Eating the right foods is essential for kids of all ages, and the earlier you can start them on a variety of fruits and vegetables, the better. It’s also important to steer your child away from caffeine and to stay hydrated, so keep handy a selection of water, decaffeinated tea, and juices for them to choose from. Offering these options at home lays the foundation for your children to make better eating choices when they’re away from home and you’re not there to guide them.
Prepare them for the road
Teaching your teenager to drive and preparing them for the dangers of driving are two different things, and both can be scary. Ideally, you’ve acquainted your teen with the rules of the road as early as possible. This helps when it’s time to take the driver’s test and ingrains the importance of driver safety. Make a point to talk to your child about refraining from texting or talking on the phone while driving, and consider riding along with them on a regular basis. If possible, don’t allow your new driver to have teenage passengers for several months to avoid potential distractions. If you haven’t yet researched auto insurance for your teen, do so ahead of time so that you are prepared financially and logistically for this critical step. Know that the average annual premium for a teen driver who meets specific criteria is $160.

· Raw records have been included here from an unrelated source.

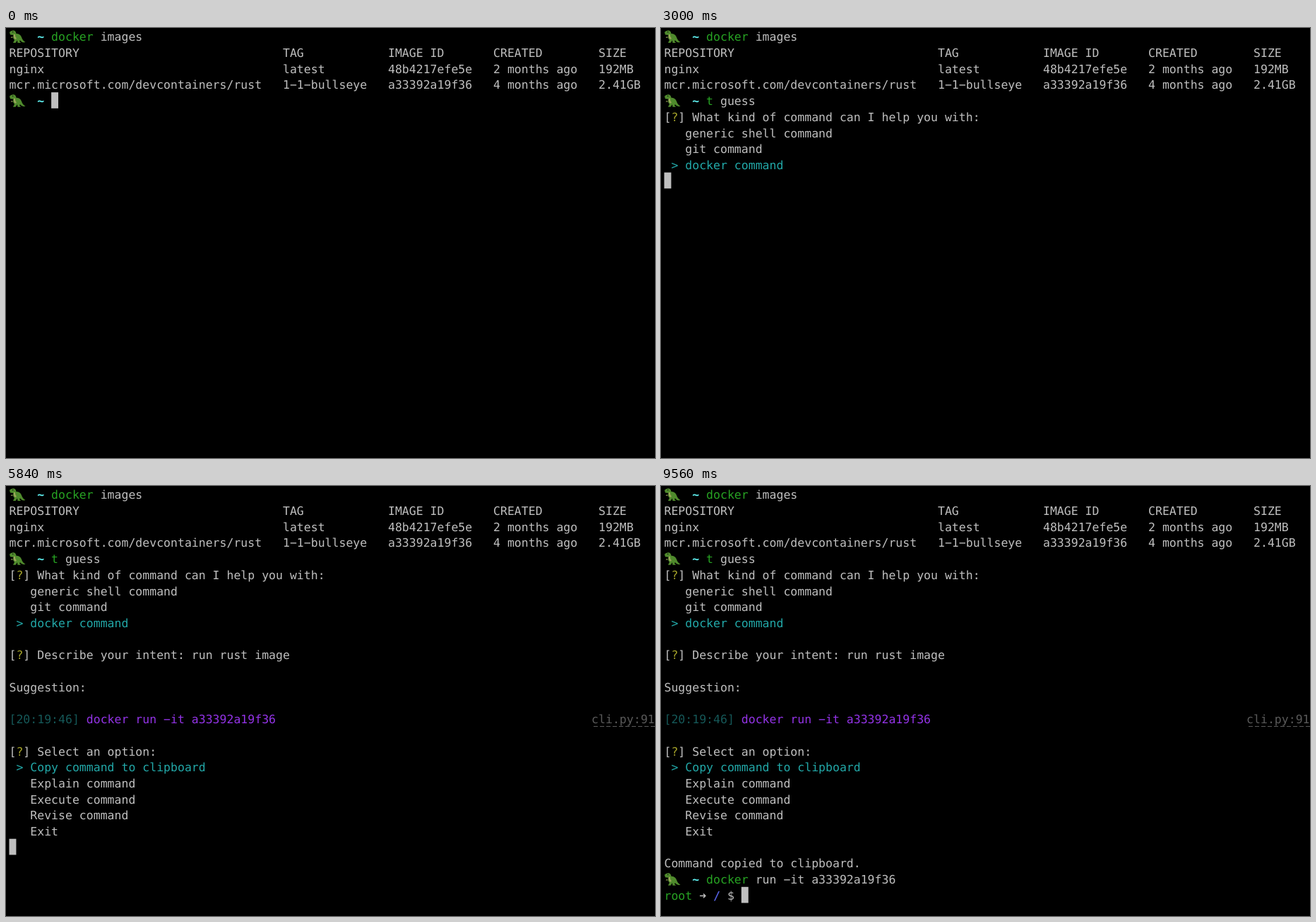
Recreate the animation shown at these times as an HTML page with a canvas. Size 919 by 609 pixels, loop 9920 ms.

```html
<!DOCTYPE html>
<html lang="en">
<head>
<meta charset="utf-8">
<title>Terminal session</title>
<style>
  html, body { margin: 0; width: 100%; height: 100%; overflow: hidden; background: #000; }
  canvas { display: block; }
</style>
</head>
<body>
<canvas id="screen" width="919" height="609"></canvas>
<script>
const ctx = document.getElementById('screen').getContext('2d');
const LOOP = 9920, LEFT = 4.5, CELL = 9.935, LINE = 22.7;
const GRAY = '#bfbfbf', GREEN = '#27a323', CYAN = '#22a8a8', YELLOW = '#a5a32a',
      GHOST = '#555', PURPLE = '#9333e6', DIM = '#5a5a5a';

const GUESS = 't guess';
const GUESS_KEYS = [40, 280, 440, 600, 720, 920, 1040];
const INTENT = 'run rust image';
const INTENT_KEYS = [3840, 4520, 4600, 4680, 4760, 4840, 4880, 4960, 5040, 5120, 5200, 5240, 5320, 5360];
const KINDS = ['generic shell command', 'git command', 'docker command'];
const ACTIONS = ['Copy command to clipboard', 'Explain command', 'Execute command', 'Revise command', 'Exit'];

const dinoBody = new Path2D('M5 6Q7 3 11 3.5Q14 4 14.5 8Q20 8 22 13Q23.5 18 27.5 20Q23 21.5 20 17.5L19 18.5L21 21H16.5L16 17.5L13.5 21H10L12 17Q9 14 10.5 10L6 9.5Z');
const dinoBelly = new Path2D('M11 9Q10 14 13 16L15 15Q12.5 12 13 9ZM9 12L6.5 13.5L9.5 14Z');

// Every glyph sits on the character grid; dashes are drawn full width.
function put(row, col, text, color = GRAY, weight = 'normal') {
  ctx.font = `${weight} 16.5px "DejaVu Sans Mono", monospace`;
  ctx.textRendering = 'geometricPrecision';
  ctx.fillStyle = color;
  [...text.replaceAll('-', '\u2212')].forEach((glyph, i) =>
    ctx.fillText(glyph, LEFT + (col + i) * CELL, row * LINE + 18.3));
}

function cursor(row, col) {
  ctx.fillStyle = GRAY;
  ctx.fillRect(LEFT + col * CELL, row * LINE + 0.3, CELL, LINE);
}

function prompt(row) {
  ctx.save();
  ctx.translate(0, row * LINE);
  ctx.fillStyle = '#4f8a2c';
  ctx.fill(dinoBody);
  ctx.fillStyle = '#9aa65a';
  ctx.fill(dinoBelly);
  ctx.fillStyle = '#111';
  ctx.fillRect(9, 5, 1.3, 1.3);
  ctx.restore();
  put(row, 4, '~', '#5ff0f0', 'bold');
}

function command(row, text) {
  const name = text.split(' ')[0];
  put(row, 6, name, GREEN);
  put(row, 6 + name.length, text.slice(name.length));
}

function question(row, text) {
  put(row, 0, '[ ] ' + text);
  put(row, 1, '?', YELLOW);
}

function menu(row, items, selected) {
  items.forEach((item, i) => {
    const active = i === selected;
    if (active) put(row + i, 1, '>', CYAN);
    put(row + i, 3, item, active ? CYAN : GRAY);
  });
}

function tableRow(row, cells) {
  [0, 39, 54, 69, 84].forEach((col, i) => put(row, col, cells[i]));
}

function suggestion() {
  put(12, 0, 'Suggestion:');
  put(14, 0, '[20:19:46]', '#155858');
  put(14, 11, 'docker run -it a33392a19f36', PURPLE);
  put(14, 83, 'cli.py:91', DIM);
  ctx.strokeStyle = DIM;
  ctx.setLineDash([6, 3]);
  ctx.beginPath();
  ctx.moveTo(832, 340.5);
  ctx.lineTo(919, 340.5);
  ctx.stroke();
}

function draw(t) {
  const typed = keys => keys.filter(k => t >= k).length;
  let caret;

  ctx.fillStyle = '#000';
  ctx.fillRect(0, 0, 919, 609);
  prompt(0);
  command(0, 'docker images');
  tableRow(1, ['REPOSITORY', 'TAG', 'IMAGE ID', 'CREATED', 'SIZE']);
  tableRow(2, ['nginx', 'latest', '48b4217efe5e', '2 months ago', '192MB']);
  tableRow(3, ['mcr.microsoft.com/devcontainers/rust', '1-1-bullseye', 'a33392a19f36', '4 months ago', '2.41GB']);

  prompt(4);
  const n = typed(GUESS_KEYS);
  command(4, GUESS.slice(0, n));
  if (t >= 120) put(4, 6 + n, GUESS.slice(n), GHOST);
  caret = [4, 6 + n];

  if (t >= 1160) caret = [5, 0];
  if (t >= 1840) {
    question(5, 'What kind of command can I help you with:');
    menu(6, KINDS, t < 2800 ? 0 : t < 3000 ? 1 : 2);
    caret = [9, 0];
  }
  if (t >= 3520) {
    const intent = INTENT.slice(0, typed(INTENT_KEYS));
    question(10, 'Describe your intent: ' + intent);
    caret = [10, 26 + intent.length];
  }
  if (t >= 5520) caret = [11, 0];
  if (t >= 5680) {
    suggestion();
    caret = [15, 0];
  }
  if (t >= 5720) {
    question(16, 'Select an option:');
    menu(17, ACTIONS, 0);
    caret = [22, 0];
  }
  if (t >= 6600) {
    put(23, 0, 'Command copied to clipboard.');
    caret = [24, 0];
  }
  if (t >= 7480) {
    prompt(24);
    caret = [24, 6];
  }
  if (t >= 7800) {
    command(24, 'docker run -it a33392a19f36');
    caret = [24, 33];
  }
  if (t >= 9360) caret = [25, 0];
  if (t >= 9560) {
    put(25, 0, 'root', GREEN);
    put(25, 5, '➜');
    put(25, 7, '/', '#5560e0', 'bold');
    put(25, 9, '$');
    caret = [25, 11];
  }
  cursor(...caret);
}

const start = performance.now();
function tick() {
  draw((performance.now() - start) % LOOP);
  requestAnimationFrame(tick);
}
tick();
</script>
</body>
</html>
```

Talk about peer pressure
Peer pressure can affect kids at just about any age, so it’s important to talk to them about how to stay strong in the face of negativity. When it comes to making their own decisions and learning how to forge their own path in life, knowing they have your support and guidance will help immensely when the time comes to stand their ground on difficult issues like experimenting with drugs and alcohol or skipping classes.
Help them avoid temptation
Teens are often faced with a lot of temptation when it comes to engaging in unhealthy behaviors, but if you can help them stay busy and find activities that rely on their continued good health -- such as playing a sport or taking up dance or a musical instrument -- they will have a much better chance of making good decisions when faced with a potentially harmful choice. Talk to your child about staying active and looking for ways they can engage in healthy activities both in and out of school.
Healthy choices aren’t always the easiest ones to make, so it’s imperative that you talk to your child about how to stay strong when faced with the most difficult ones. Being able to consider the future is important where good decisions are involved, and young people can’t always do that without a little guidance.